RECORDS TO PROCESS:
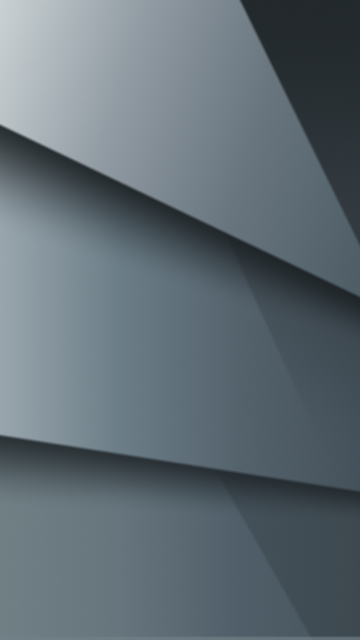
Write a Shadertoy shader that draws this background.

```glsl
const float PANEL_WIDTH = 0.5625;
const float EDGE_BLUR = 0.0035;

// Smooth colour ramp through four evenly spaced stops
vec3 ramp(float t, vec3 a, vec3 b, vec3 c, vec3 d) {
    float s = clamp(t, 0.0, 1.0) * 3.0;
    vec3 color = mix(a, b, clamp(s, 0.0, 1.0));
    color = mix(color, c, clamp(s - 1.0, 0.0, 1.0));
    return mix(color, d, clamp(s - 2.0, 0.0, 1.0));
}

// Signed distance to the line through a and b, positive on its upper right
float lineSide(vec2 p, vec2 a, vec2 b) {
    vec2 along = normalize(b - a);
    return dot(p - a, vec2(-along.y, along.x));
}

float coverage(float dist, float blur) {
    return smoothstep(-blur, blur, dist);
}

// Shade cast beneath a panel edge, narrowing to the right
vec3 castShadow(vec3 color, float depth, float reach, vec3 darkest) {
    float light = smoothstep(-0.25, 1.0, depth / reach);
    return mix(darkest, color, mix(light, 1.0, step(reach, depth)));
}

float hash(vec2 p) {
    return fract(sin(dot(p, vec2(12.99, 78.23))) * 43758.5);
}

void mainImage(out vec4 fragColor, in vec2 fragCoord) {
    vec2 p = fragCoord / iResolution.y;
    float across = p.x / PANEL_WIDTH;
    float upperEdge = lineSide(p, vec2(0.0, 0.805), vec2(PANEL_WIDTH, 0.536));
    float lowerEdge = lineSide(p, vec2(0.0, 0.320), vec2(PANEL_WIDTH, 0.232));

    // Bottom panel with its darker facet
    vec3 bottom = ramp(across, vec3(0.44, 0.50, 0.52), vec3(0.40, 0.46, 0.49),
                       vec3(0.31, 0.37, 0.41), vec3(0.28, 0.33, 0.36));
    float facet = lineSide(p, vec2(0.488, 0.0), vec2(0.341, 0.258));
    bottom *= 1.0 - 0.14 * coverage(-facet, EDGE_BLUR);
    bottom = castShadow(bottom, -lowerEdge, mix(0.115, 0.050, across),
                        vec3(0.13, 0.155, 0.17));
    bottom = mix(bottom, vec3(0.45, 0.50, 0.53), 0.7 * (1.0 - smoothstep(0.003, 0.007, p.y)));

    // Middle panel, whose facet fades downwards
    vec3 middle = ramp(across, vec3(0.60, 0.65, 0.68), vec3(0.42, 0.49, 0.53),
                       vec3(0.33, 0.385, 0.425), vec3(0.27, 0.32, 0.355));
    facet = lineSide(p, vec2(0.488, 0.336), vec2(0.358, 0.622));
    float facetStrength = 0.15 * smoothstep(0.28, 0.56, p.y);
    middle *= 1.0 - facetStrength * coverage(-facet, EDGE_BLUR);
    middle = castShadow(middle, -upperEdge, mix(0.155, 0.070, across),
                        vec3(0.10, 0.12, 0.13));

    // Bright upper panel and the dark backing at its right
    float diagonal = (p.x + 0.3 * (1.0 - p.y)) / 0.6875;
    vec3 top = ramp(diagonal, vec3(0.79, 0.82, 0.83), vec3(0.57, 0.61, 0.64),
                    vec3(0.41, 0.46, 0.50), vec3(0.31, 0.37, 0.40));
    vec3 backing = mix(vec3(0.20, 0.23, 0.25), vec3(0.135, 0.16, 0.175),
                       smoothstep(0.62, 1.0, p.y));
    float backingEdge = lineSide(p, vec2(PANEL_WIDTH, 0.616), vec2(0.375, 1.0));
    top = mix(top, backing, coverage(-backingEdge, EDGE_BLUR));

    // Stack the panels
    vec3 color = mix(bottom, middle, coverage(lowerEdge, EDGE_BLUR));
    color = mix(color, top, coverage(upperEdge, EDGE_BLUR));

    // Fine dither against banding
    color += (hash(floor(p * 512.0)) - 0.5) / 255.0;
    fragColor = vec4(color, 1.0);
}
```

TASK DIRECTIONS: Please print the material exactly as given above, omitting the pictures.

RESPONSE BOX:
Write a Shadertoy shader that draws this background.

```glsl
const float PANEL_WIDTH = 0.5625;
const float EDGE_BLUR = 0.0035;

// Smooth colour ramp through four evenly spaced stops
vec3 ramp(float t, vec3 a, vec3 b, vec3 c, vec3 d) {
    float s = clamp(t, 0.0, 1.0) * 3.0;
    vec3 color = mix(a, b, clamp(s, 0.0, 1.0));
    color = mix(color, c, clamp(s - 1.0, 0.0, 1.0));
    return mix(color, d, clamp(s - 2.0, 0.0, 1.0));
}

// Signed distance to the line through a and b, positive on its upper right
float lineSide(vec2 p, vec2 a, vec2 b) {
    vec2 along = normalize(b - a);
    return dot(p - a, vec2(-along.y, along.x));
}

float coverage(float dist, float blur) {
    return smoothstep(-blur, blur, dist);
}

// Shade cast beneath a panel edge, narrowing to the right
vec3 castShadow(vec3 color, float depth, float reach, vec3 darkest) {
    float light = smoothstep(-0.25, 1.0, depth / reach);
    return mix(darkest, color, mix(light, 1.0, step(reach, depth)));
}

float hash(vec2 p) {
    return fract(sin(dot(p, vec2(12.99, 78.23))) * 43758.5);
}

void mainImage(out vec4 fragColor, in vec2 fragCoord) {
    vec2 p = fragCoord / iResolution.y;
    float across = p.x / PANEL_WIDTH;
    float upperEdge = lineSide(p, vec2(0.0, 0.805), vec2(PANEL_WIDTH, 0.536));
    float lowerEdge = lineSide(p, vec2(0.0, 0.320), vec2(PANEL_WIDTH, 0.232));

    // Bottom panel with its darker facet
    vec3 bottom = ramp(across, vec3(0.44, 0.50, 0.52), vec3(0.40, 0.46, 0.49),
                       vec3(0.31, 0.37, 0.41), vec3(0.28, 0.33, 0.36));
    float facet = lineSide(p, vec2(0.488, 0.0), vec2(0.341, 0.258));
    bottom *= 1.0 - 0.14 * coverage(-facet, EDGE_BLUR);
    bottom = castShadow(bottom, -lowerEdge, mix(0.115, 0.050, across),
                        vec3(0.13, 0.155, 0.17));
    bottom = mix(bottom, vec3(0.45, 0.50, 0.53), 0.7 * (1.0 - smoothstep(0.003, 0.007, p.y)));

    // Middle panel, whose facet fades downwards
    vec3 middle = ramp(across, vec3(0.60, 0.65, 0.68), vec3(0.42, 0.49, 0.53),
                       vec3(0.33, 0.385, 0.425), vec3(0.27, 0.32, 0.355));
    facet = lineSide(p, vec2(0.488, 0.336), vec2(0.358, 0.622));
    float facetStrength = 0.15 * smoothstep(0.28, 0.56, p.y);
    middle *= 1.0 - facetStrength * coverage(-facet, EDGE_BLUR);
    middle = castShadow(middle, -upperEdge, mix(0.155, 0.070, across),
                        vec3(0.10, 0.12, 0.13));

    // Bright upper panel and the dark backing at its right
    float diagonal = (p.x + 0.3 * (1.0 - p.y)) / 0.6875;
    vec3 top = ramp(diagonal, vec3(0.79, 0.82, 0.83), vec3(0.57, 0.61, 0.64),
                    vec3(0.41, 0.46, 0.50), vec3(0.31, 0.37, 0.40));
    vec3 backing = mix(vec3(0.20, 0.23, 0.25), vec3(0.135, 0.16, 0.175),
                       smoothstep(0.62, 1.0, p.y));
    float backingEdge = lineSide(p, vec2(PANEL_WIDTH, 0.616), vec2(0.375, 1.0));
    top = mix(top, backing, coverage(-backingEdge, EDGE_BLUR));

    // Stack the panels
    vec3 color = mix(bottom, middle, coverage(lowerEdge, EDGE_BLUR));
    color = mix(color, top, coverage(upperEdge, EDGE_BLUR));

    // Fine dither against banding
    color += (hash(floor(p * 512.0)) - 0.5) / 255.0;
    fragColor = vec4(color, 1.0);
}
```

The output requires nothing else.